== RECORD EXCERPTS ==
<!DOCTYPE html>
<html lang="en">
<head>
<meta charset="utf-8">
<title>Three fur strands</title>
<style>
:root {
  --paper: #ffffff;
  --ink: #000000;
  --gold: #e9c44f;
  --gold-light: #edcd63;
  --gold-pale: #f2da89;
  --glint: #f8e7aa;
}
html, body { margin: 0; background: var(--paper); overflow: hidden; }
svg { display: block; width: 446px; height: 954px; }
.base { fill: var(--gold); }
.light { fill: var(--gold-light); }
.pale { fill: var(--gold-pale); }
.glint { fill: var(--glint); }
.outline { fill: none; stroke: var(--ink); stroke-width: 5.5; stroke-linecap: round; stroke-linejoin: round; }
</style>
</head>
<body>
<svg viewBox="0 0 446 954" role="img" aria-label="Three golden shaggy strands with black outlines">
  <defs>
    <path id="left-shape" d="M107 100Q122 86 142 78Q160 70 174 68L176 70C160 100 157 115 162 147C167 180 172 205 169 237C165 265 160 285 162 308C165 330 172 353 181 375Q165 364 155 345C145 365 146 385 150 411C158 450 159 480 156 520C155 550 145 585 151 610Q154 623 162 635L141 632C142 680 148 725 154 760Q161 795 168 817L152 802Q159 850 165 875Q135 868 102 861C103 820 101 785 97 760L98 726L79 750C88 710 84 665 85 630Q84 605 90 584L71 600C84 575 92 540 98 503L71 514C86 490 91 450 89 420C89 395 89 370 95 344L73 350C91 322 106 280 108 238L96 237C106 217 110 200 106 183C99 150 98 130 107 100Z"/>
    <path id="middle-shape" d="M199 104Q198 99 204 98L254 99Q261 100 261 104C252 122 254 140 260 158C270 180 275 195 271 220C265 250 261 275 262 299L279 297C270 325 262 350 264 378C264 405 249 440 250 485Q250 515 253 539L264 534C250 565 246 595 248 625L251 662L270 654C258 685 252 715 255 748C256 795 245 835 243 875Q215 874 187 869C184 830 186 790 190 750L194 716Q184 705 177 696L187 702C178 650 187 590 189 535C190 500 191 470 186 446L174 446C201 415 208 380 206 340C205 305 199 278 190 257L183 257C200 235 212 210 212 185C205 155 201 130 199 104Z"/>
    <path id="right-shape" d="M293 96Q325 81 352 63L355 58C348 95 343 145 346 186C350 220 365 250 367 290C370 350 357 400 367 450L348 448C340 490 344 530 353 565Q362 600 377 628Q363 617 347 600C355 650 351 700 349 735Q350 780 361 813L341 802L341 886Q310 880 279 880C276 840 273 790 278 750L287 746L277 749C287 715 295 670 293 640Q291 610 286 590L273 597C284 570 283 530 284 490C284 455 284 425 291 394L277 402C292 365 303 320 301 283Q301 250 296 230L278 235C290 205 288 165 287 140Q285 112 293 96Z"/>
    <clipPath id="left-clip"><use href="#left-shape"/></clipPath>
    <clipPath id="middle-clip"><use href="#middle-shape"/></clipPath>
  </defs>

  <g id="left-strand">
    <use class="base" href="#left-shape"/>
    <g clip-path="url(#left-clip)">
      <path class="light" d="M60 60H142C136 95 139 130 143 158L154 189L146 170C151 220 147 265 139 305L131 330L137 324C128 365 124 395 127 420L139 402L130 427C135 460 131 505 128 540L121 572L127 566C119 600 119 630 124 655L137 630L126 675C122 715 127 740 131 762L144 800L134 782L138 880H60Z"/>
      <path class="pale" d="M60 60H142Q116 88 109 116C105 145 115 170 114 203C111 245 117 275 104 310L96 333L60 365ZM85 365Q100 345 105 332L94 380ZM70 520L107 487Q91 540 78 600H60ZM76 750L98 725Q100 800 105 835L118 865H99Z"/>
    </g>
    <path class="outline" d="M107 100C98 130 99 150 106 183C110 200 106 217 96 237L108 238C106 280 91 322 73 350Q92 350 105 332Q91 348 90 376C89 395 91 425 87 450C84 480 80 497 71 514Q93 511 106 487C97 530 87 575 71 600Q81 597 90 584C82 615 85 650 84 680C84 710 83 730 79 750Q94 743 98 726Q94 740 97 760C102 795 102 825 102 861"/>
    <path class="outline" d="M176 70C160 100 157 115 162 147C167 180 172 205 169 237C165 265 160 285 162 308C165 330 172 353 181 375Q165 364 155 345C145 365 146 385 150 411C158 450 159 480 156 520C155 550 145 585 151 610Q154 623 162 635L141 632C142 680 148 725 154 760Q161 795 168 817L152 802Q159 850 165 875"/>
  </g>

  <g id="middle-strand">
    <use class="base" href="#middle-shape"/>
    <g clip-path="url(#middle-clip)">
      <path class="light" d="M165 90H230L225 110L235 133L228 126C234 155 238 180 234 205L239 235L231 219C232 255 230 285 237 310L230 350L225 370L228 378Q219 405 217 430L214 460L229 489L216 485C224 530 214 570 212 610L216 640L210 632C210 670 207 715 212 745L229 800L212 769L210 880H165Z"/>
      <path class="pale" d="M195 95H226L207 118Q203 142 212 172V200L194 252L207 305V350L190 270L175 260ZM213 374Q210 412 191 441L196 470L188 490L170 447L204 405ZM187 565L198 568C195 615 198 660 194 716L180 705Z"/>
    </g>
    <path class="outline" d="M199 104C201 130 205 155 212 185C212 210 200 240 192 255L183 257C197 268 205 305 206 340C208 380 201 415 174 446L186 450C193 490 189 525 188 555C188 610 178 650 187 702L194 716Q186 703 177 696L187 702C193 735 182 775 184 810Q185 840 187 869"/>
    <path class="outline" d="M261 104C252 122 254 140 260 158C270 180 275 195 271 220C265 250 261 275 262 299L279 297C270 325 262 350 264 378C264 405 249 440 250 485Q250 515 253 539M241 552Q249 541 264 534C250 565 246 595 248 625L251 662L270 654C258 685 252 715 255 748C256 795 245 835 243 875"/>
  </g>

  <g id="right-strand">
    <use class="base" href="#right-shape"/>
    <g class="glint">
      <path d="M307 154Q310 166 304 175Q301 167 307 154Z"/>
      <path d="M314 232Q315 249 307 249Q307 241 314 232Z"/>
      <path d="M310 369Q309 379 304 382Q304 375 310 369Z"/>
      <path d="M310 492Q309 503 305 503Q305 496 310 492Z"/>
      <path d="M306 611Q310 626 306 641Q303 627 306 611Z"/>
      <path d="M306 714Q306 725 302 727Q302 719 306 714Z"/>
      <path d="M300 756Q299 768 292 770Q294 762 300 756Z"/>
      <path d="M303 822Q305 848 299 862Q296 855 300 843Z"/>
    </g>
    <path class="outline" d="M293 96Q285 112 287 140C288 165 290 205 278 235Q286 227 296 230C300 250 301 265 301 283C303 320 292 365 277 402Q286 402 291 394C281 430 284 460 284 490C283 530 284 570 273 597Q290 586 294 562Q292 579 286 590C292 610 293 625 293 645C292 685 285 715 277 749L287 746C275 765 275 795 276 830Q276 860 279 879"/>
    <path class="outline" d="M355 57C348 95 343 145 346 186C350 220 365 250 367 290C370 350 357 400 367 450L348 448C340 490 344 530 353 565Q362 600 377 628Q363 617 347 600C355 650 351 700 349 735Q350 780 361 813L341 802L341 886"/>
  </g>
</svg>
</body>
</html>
===
--- WORK REQUEST ---
Nothing is to be left out when the listing is copied, and every line must match exactly.

--- RESULT FOR THIS TASK ---
<!DOCTYPE html>
<html lang="en">
<head>
<meta charset="utf-8">
<title>Three fur strands</title>
<style>
:root {
  --paper: #ffffff;
  --ink: #000000;
  --gold: #e9c44f;
  --gold-light: #edcd63;
  --gold-pale: #f2da89;
  --glint: #f8e7aa;
}
html, body { margin: 0; background: var(--paper); overflow: hidden; }
svg { display: block; width: 446px; height: 954px; }
.base { fill: var(--gold); }
.light { fill: var(--gold-light); }
.pale { fill: var(--gold-pale); }
.glint { fill: var(--glint); }
.outline { fill: none; stroke: var(--ink); stroke-width: 5.5; stroke-linecap: round; stroke-linejoin: round; }
</style>
</head>
<body>
<svg viewBox="0 0 446 954" role="img" aria-label="Three golden shaggy strands with black outlines">
  <defs>
    <path id="left-shape" d="M107 100Q122 86 142 78Q160 70 174 68L176 70C160 100 157 115 162 147C167 180 172 205 169 237C165 265 160 285 162 308C165 330 172 353 181 375Q165 364 155 345C145 365 146 385 150 411C158 450 159 480 156 520C155 550 145 585 151 610Q154 623 162 635L141 632C142 680 148 725 154 760Q161 795 168 817L152 802Q159 850 165 875Q135 868 102 861C103 820 101 785 97 760L98 726L79 750C88 710 84 665 85 630Q84 605 90 584L71 600C84 575 92 540 98 503L71 514C86 490 91 450 89 420C89 395 89 370 95 344L73 350C91 322 106 280 108 238L96 237C106 217 110 200 106 183C99 150 98 130 107 100Z"/>
    <path id="middle-shape" d="M199 104Q198 99 204 98L254 99Q261 100 261 104C252 122 254 140 260 158C270 180 275 195 271 220C265 250 261 275 262 299L279 297C270 325 262 350 264 378C264 405 249 440 250 485Q250 515 253 539L264 534C250 565 246 595 248 625L251 662L270 654C258 685 252 715 255 748C256 795 245 835 243 875Q215 874 187 869C184 830 186 790 190 750L194 716Q184 705 177 696L187 702C178 650 187 590 189 535C190 500 191 470 186 446L174 446C201 415 208 380 206 340C205 305 199 278 190 257L183 257C200 235 212 210 212 185C205 155 201 130 199 104Z"/>
    <path id="right-shape" d="M293 96Q325 81 352 63L355 58C348 95 343 145 346 186C350 220 365 250 367 290C370 350 357 400 367 450L348 448C340 490 344 530 353 565Q362 600 377 628Q363 617 347 600C355 650 351 700 349 735Q350 780 361 813L341 802L341 886Q310 880 279 880C276 840 273 790 278 750L287 746L277 749C287 715 295 670 293 640Q291 610 286 590L273 597C284 570 283 530 284 490C284 455 284 425 291 394L277 402C292 365 303 320 301 283Q301 250 296 230L278 235C290 205 288 165 287 140Q285 112 293 96Z"/>
    <clipPath id="left-clip"><use href="#left-shape"/></clipPath>
    <clipPath id="middle-clip"><use href="#middle-shape"/></clipPath>
  </defs>

  <g id="left-strand">
    <use class="base" href="#left-shape"/>
    <g clip-path="url(#left-clip)">
      <path class="light" d="M60 60H142C136 95 139 130 143 158L154 189L146 170C151 220 147 265 139 305L131 330L137 324C128 365 124 395 127 420L139 402L130 427C135 460 131 505 128 540L121 572L127 566C119 600 119 630 124 655L137 630L126 675C122 715 127 740 131 762L144 800L134 782L138 880H60Z"/>
      <path class="pale" d="M60 60H142Q116 88 109 116C105 145 115 170 114 203C111 245 117 275 104 310L96 333L60 365ZM85 365Q100 345 105 332L94 380ZM70 520L107 487Q91 540 78 600H60ZM76 750L98 725Q100 800 105 835L118 865H99Z"/>
    </g>
    <path class="outline" d="M107 100C98 130 99 150 106 183C110 200 106 217 96 237L108 238C106 280 91 322 73 350Q92 350 105 332Q91 348 90 376C89 395 91 425 87 450C84 480 80 497 71 514Q93 511 106 487C97 530 87 575 71 600Q81 597 90 584C82 615 85 650 84 680C84 710 83 730 79 750Q94 743 98 726Q94 740 97 760C102 795 102 825 102 861"/>
    <path class="outline" d="M176 70C160 100 157 115 162 147C167 180 172 205 169 237C165 265 160 285 162 308C165 330 172 353 181 375Q165 364 155 345C145 365 146 385 150 411C158 450 159 480 156 520C155 550 145 585 151 610Q154 623 162 635L141 632C142 680 148 725 154 760Q161 795 168 817L152 802Q159 850 165 875"/>
  </g>

  <g id="middle-strand">
    <use class="base" href="#middle-shape"/>
    <g clip-path="url(#middle-clip)">
      <path class="light" d="M165 90H230L225 110L235 133L228 126C234 155 238 180 234 205L239 235L231 219C232 255 230 285 237 310L230 350L225 370L228 378Q219 405 217 430L214 460L229 489L216 485C224 530 214 570 212 610L216 640L210 632C210 670 207 715 212 745L229 800L212 769L210 880H165Z"/>
      <path class="pale" d="M195 95H226L207 118Q203 142 212 172V200L194 252L207 305V350L190 270L175 260ZM213 374Q210 412 191 441L196 470L188 490L170 447L204 405ZM187 565L198 568C195 615 198 660 194 716L180 705Z"/>
    </g>
    <path class="outline" d="M199 104C201 130 205 155 212 185C212 210 200 240 192 255L183 257C197 268 205 305 206 340C208 380 201 415 174 446L186 450C193 490 189 525 188 555C188 610 178 650 187 702L194 716Q186 703 177 696L187 702C193 735 182 775 184 810Q185 840 187 869"/>
    <path class="outline" d="M261 104C252 122 254 140 260 158C270 180 275 195 271 220C265 250 261 275 262 299L279 297C270 325 262 350 264 378C264 405 249 440 250 485Q250 515 253 539M241 552Q249 541 264 534C250 565 246 595 248 625L251 662L270 654C258 685 252 715 255 748C256 795 245 835 243 875"/>
  </g>

  <g id="right-strand">
    <use class="base" href="#right-shape"/>
    <g class="glint">
      <path d="M307 154Q310 166 304 175Q301 167 307 154Z"/>
      <path d="M314 232Q315 249 307 249Q307 241 314 232Z"/>
      <path d="M310 369Q309 379 304 382Q304 375 310 369Z"/>
      <path d="M310 492Q309 503 305 503Q305 496 310 492Z"/>
      <path d="M306 611Q310 626 306 641Q303 627 306 611Z"/>
      <path d="M306 714Q306 725 302 727Q302 719 306 714Z"/>
      <path d="M300 756Q299 768 292 770Q294 762 300 756Z"/>
      <path d="M303 822Q305 848 299 862Q296 855 300 843Z"/>
    </g>
    <path class="outline" d="M293 96Q285 112 287 140C288 165 290 205 278 235Q286 227 296 230C300 250 301 265 301 283C303 320 292 365 277 402Q286 402 291 394C281 430 284 460 284 490C283 530 284 570 273 597Q290 586 294 562Q292 579 286 590C292 610 293 625 293 645C292 685 285 715 277 749L287 746C275 765 275 795 276 830Q276 860 279 879"/>
    <path class="outline" d="M355 57C348 95 343 145 346 186C350 220 365 250 367 290C370 350 357 400 367 450L348 448C340 490 344 530 353 565Q362 600 377 628Q363 617 347 600C355 650 351 700 349 735Q350 780 361 813L341 802L341 886"/>
  </g>
</svg>
</body>
</html>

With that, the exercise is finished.